The companies intend to offer one-stop shopping to suppliers looking to quickly develop a Web site that automatically connects to their partners, buyers and several marketplaces that participate on the Ariba network.
Dubbed the "IBM Start Now E-commerce Solution for Ariba SupplierLive," the offering includes IBM hardware, middleware software, services and support coupled with a direct connection to Ariba's network of online marketplaces. Cisco Systems will provide the networking equipment products.
The offering will also be made available through reseller channels of IBM and Cisco, the companies said. Pricing was not disclosed.
The products are also centered around IBM's WebSphere line of Internet products. WebSphere allows companies to integrate enterprise applications and process electronic transactions over the Web.
The joint product is the first in a series that will be delivered by the two companies. The IBM Start Now program is designed to help IBM business partners quickly implement their e-commerce products and services for their customers. IBM said it is working with OnLink and Profile Systems to provide additional Start Now bundled suites focused on online order accuracy and data collection, respectively.

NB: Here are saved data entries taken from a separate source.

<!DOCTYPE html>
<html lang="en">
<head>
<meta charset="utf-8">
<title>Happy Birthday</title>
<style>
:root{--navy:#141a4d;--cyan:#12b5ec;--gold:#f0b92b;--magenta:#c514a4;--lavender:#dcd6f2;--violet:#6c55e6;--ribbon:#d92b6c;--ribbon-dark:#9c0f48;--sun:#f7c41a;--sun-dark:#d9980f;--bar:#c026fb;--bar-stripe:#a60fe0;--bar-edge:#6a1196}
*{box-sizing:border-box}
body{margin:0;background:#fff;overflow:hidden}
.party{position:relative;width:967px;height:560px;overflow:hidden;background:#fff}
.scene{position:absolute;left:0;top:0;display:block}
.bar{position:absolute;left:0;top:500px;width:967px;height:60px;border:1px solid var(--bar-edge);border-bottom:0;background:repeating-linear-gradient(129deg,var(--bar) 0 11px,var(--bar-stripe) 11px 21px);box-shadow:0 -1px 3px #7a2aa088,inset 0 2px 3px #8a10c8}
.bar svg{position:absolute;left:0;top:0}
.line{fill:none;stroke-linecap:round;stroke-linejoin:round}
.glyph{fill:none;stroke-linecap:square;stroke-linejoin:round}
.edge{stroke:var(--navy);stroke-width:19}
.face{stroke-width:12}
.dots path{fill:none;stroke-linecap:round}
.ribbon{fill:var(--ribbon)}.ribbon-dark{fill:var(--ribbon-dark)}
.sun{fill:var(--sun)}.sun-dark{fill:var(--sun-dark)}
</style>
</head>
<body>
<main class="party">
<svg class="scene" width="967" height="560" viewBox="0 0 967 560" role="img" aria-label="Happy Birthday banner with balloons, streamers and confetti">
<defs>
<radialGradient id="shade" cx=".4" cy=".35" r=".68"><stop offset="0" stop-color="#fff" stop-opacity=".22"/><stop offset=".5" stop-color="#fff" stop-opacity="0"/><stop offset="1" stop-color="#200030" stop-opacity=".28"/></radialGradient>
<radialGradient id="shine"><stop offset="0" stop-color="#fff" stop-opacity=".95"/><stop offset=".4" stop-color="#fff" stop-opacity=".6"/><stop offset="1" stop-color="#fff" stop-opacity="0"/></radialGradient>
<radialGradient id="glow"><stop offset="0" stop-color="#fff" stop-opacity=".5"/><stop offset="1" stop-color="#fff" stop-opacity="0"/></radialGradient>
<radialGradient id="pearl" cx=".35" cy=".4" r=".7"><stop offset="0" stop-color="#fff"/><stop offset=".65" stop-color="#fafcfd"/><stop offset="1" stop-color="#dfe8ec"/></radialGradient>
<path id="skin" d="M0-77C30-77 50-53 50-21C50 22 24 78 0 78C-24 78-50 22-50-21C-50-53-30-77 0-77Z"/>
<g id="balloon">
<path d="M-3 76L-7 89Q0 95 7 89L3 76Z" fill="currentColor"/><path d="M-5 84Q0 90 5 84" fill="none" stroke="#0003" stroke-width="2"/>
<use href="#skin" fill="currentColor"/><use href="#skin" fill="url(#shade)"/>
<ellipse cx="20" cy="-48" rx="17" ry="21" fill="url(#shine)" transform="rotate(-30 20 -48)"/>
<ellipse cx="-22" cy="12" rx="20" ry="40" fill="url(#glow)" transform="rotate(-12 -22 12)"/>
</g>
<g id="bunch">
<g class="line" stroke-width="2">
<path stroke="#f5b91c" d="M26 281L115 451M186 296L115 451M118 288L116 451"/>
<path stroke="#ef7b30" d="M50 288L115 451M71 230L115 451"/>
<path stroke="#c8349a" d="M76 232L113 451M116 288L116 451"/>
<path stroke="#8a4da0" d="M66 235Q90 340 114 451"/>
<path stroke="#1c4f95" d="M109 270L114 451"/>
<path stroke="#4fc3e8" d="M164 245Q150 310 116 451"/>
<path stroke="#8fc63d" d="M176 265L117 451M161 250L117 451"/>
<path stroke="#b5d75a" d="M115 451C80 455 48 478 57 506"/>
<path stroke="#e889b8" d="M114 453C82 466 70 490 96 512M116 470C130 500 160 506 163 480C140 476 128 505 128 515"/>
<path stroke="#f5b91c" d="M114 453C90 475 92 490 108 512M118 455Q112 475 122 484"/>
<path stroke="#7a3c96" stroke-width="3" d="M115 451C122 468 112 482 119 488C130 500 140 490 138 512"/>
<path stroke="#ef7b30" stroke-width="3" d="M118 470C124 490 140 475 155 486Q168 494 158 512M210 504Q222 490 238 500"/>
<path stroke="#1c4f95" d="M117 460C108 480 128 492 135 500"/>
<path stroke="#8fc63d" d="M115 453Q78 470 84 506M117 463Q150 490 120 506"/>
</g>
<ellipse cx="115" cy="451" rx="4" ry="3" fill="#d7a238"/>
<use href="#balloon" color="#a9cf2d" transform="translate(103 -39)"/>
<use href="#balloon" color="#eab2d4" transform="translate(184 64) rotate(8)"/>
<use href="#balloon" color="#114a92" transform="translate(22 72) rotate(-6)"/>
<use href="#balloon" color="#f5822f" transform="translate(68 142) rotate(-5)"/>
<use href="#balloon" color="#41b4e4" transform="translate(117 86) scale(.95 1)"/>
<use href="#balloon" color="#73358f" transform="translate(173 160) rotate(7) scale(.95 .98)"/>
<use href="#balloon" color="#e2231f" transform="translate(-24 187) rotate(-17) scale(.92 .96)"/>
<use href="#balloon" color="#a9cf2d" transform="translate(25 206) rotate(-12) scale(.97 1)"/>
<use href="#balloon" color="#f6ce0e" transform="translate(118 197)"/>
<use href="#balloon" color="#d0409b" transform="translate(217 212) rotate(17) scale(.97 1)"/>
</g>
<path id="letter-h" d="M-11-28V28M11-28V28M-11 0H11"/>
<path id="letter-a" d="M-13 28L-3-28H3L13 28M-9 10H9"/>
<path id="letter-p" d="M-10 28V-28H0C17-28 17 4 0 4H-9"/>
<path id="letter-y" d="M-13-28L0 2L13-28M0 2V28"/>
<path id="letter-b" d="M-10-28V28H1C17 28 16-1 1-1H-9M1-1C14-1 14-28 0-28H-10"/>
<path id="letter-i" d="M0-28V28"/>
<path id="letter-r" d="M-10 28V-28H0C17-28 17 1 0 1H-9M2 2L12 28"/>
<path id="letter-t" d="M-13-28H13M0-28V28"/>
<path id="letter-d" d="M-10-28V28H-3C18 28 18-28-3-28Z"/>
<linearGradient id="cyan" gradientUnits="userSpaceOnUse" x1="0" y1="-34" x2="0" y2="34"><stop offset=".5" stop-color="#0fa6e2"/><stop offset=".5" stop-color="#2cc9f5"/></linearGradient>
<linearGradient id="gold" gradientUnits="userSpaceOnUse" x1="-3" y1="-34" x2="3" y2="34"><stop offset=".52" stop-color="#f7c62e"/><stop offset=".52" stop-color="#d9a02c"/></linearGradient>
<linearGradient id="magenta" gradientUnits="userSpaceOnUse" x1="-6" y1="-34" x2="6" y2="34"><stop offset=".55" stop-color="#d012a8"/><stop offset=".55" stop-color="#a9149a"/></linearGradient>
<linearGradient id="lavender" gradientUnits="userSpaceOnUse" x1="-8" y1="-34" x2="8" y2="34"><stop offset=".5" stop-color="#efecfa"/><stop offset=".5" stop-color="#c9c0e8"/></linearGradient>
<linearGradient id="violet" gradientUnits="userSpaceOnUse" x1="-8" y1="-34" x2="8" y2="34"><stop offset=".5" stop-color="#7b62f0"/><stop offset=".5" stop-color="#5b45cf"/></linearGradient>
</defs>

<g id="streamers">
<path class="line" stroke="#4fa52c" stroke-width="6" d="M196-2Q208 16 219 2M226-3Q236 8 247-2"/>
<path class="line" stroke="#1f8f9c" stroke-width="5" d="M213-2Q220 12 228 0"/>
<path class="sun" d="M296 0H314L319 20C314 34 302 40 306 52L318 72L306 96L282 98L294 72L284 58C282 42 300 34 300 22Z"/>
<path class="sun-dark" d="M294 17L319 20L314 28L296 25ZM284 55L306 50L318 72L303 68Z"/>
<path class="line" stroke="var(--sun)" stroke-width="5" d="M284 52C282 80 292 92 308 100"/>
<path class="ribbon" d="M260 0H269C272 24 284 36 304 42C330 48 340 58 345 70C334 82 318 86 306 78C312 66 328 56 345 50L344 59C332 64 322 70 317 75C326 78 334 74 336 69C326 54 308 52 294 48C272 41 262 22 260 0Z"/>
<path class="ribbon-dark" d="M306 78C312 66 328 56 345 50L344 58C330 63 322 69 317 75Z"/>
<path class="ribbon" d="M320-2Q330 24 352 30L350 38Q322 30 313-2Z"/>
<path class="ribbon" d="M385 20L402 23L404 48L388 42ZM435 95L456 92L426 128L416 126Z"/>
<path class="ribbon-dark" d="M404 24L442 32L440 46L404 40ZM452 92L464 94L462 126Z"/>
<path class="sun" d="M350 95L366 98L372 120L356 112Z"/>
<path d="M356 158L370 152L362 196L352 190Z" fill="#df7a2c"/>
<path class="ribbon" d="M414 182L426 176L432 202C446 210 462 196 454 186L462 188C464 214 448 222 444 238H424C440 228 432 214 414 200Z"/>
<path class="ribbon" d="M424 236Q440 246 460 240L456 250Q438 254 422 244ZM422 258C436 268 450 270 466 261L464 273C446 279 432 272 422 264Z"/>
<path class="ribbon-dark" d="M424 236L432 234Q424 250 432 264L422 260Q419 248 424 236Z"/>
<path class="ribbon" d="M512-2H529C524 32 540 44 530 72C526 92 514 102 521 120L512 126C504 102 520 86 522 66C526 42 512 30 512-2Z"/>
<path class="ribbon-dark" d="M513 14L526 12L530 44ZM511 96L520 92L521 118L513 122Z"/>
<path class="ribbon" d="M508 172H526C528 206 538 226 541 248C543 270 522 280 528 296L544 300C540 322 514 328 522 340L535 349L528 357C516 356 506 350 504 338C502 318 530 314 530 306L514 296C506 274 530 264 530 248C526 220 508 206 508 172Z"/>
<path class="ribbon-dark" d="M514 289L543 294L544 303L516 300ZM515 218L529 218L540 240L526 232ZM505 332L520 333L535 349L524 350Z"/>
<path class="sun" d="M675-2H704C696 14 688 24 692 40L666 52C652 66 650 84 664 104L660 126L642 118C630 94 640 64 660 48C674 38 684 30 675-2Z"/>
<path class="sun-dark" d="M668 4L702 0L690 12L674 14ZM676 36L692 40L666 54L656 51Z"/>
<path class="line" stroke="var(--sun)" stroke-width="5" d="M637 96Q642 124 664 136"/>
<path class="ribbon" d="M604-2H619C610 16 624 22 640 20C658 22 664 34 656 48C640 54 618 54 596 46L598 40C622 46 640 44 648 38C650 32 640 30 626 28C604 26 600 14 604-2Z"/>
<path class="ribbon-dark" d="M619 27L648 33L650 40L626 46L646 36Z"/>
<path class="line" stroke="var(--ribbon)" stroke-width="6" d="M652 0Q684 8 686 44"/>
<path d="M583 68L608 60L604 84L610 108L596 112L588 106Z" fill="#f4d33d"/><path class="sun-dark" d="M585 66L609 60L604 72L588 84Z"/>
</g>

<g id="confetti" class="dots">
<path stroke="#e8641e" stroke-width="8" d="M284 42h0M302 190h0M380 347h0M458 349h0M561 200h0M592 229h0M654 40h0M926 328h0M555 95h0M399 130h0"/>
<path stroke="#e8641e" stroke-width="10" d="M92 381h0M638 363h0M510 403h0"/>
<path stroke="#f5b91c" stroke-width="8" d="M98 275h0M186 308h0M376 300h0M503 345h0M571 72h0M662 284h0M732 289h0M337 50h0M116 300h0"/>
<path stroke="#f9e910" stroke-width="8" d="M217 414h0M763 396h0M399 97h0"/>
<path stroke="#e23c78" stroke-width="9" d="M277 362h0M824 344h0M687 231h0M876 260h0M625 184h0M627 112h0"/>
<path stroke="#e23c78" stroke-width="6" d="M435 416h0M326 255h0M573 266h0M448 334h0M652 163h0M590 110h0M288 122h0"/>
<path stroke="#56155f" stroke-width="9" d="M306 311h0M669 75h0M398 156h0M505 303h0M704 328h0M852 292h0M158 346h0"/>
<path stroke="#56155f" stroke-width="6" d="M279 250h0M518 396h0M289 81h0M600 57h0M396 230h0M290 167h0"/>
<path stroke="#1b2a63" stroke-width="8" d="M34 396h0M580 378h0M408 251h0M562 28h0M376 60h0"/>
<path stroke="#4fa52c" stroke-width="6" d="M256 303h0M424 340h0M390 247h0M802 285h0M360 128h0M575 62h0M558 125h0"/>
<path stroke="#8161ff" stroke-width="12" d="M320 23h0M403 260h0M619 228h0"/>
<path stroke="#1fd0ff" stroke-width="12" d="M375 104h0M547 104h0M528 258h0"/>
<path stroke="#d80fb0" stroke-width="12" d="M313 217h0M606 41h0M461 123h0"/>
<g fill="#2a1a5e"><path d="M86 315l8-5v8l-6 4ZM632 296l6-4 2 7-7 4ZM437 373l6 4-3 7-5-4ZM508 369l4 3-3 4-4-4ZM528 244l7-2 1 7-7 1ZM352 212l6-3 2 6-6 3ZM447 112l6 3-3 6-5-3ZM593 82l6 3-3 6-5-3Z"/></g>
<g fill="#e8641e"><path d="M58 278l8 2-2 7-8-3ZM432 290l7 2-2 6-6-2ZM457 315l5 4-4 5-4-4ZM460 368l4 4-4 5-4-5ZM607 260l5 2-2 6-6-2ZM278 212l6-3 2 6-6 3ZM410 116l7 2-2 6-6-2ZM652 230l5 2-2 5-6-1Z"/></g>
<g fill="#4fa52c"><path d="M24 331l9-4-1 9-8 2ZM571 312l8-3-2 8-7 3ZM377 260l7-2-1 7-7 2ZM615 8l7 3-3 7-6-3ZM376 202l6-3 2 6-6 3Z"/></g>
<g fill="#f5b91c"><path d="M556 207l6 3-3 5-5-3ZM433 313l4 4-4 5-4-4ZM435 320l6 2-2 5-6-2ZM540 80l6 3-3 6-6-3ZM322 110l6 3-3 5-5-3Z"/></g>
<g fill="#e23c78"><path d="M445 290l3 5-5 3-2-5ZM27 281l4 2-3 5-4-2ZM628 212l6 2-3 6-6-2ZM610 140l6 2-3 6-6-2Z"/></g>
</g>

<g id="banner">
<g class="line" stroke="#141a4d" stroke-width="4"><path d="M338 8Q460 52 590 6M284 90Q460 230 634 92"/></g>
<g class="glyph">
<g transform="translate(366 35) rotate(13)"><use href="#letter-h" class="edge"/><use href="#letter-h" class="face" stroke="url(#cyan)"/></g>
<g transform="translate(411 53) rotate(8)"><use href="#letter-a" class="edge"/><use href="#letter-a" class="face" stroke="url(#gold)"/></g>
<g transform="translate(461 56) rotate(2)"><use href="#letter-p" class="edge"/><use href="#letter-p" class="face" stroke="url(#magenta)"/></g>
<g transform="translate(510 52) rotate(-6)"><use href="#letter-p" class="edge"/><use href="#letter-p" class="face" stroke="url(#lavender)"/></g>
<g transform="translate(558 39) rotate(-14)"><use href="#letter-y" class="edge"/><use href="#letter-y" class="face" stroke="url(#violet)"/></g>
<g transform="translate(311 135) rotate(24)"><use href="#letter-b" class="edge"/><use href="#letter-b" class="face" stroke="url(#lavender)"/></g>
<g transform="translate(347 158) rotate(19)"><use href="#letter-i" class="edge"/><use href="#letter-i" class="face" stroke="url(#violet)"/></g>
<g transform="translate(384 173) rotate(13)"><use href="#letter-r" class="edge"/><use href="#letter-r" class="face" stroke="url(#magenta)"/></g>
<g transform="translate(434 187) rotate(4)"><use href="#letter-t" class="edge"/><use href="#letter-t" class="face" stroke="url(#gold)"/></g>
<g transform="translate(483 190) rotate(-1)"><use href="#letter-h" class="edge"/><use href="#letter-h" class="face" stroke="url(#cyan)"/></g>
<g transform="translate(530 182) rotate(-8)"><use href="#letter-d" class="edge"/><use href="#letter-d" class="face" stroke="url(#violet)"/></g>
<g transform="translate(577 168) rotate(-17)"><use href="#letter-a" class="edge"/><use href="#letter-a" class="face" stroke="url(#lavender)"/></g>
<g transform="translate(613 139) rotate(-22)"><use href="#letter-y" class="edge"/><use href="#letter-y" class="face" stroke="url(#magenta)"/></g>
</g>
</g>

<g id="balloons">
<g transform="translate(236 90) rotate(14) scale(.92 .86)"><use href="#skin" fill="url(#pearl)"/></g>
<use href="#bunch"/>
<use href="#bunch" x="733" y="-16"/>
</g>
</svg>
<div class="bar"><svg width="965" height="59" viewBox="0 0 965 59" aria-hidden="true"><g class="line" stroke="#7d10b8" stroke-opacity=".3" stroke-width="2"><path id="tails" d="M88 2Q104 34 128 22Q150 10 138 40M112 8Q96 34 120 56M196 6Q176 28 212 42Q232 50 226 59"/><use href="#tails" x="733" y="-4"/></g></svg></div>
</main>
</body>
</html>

Meanwhile, through its Ariba SupplierLive program, the software maker is aiming to help suppliers quickly conduct business with their trading partners by offering them a preconfigured set of tools and services, allowing them to connect with buyers and marketplaces on its network.
In March, IBM and Ariba signed a partnership to provide a wide range of services to companies that wanted to take their business online. At the time, Big Blue also took an equity stake in Ariba.
Like several technology providers in recent months, IBM and Ariba have been busy tackling the lucrative market of business e-commerce, primarily by developing massive online marketplaces. For the most part, online marketplaces help link businesses with their suppliers and partners and aim to reduce internal purchasing costs and the paperwork involved by moving the process to the Web.
Leading research firms expect the business e-commerce market to be worth between $2.7 trillion and $7.3 trillion by 2004, up from about $131 billion in 1999.